WHAT THE EXERCISE ASKS ::
What you write must match exactly the lines from the one with "362C1100 353 1120" through the last line of the material below.
***
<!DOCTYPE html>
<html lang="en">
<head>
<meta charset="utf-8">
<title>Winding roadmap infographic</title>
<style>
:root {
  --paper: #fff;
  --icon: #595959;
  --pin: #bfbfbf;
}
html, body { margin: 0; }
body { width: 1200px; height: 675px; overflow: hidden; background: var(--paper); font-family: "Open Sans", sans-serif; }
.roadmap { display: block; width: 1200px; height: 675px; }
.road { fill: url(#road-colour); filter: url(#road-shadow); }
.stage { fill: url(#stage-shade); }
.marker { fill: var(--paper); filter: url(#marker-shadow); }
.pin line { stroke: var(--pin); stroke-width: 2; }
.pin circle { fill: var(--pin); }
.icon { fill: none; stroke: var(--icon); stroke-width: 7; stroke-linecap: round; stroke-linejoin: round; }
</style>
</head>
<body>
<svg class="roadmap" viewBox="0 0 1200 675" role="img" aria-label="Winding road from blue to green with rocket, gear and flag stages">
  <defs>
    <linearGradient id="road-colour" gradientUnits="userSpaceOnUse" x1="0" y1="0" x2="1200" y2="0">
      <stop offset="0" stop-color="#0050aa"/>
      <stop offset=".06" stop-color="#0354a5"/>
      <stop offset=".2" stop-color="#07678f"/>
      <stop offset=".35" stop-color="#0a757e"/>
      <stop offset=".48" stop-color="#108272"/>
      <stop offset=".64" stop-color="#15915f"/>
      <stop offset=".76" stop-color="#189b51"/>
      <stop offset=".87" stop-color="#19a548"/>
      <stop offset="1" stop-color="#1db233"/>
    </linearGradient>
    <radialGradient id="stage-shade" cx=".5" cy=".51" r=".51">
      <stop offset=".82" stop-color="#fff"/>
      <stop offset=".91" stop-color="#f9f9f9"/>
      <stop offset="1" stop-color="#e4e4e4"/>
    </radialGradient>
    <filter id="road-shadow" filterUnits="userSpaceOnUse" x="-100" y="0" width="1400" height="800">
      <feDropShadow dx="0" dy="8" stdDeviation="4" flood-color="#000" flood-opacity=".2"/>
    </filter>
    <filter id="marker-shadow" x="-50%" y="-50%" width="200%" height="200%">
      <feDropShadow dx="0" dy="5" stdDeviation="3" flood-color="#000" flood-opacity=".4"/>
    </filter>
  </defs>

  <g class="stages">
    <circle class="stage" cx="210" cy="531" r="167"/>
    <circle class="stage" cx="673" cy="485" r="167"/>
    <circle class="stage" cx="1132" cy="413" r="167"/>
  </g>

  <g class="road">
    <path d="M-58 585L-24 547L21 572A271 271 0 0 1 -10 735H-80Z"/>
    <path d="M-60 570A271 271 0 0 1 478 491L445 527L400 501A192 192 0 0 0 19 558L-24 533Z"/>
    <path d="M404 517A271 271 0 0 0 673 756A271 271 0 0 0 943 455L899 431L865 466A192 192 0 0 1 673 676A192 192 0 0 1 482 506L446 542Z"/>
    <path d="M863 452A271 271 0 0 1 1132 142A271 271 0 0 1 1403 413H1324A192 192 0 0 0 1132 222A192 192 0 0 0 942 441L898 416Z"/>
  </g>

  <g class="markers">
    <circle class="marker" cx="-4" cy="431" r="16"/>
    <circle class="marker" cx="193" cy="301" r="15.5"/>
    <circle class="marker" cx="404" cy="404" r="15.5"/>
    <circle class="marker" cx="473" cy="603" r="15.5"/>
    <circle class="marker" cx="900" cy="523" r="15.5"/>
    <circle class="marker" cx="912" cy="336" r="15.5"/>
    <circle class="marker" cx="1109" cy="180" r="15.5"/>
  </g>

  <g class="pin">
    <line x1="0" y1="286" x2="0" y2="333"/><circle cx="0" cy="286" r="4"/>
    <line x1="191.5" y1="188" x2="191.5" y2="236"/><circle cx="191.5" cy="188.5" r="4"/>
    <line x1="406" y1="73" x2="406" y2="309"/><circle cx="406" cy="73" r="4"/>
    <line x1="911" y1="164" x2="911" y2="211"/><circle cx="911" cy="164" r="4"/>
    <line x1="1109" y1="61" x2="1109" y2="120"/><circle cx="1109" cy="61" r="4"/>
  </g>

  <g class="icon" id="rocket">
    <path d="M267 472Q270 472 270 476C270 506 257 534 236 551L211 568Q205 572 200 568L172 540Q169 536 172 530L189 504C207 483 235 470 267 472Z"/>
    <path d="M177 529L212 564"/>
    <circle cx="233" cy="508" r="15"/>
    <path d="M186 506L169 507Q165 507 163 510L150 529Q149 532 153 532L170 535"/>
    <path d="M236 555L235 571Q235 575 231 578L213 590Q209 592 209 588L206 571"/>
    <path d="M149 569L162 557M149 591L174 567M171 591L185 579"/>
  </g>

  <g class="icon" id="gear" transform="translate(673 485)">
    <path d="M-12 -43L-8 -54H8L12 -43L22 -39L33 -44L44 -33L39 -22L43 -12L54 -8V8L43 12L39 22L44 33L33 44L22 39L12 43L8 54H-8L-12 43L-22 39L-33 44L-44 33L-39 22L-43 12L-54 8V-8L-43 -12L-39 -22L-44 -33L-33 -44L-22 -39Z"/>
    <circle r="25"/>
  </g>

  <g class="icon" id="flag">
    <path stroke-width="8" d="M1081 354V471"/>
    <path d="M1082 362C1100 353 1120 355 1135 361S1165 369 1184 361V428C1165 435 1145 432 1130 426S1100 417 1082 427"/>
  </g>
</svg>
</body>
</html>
***
RESPONSE AREA ::
    <path d="M1082 362C1100 353 1120 355 1135 361S1165 369 1184 361V428C1165 435 1145 432 1130 426S1100 417 1082 427"/>
  </g>
</svg>
</body>
</html>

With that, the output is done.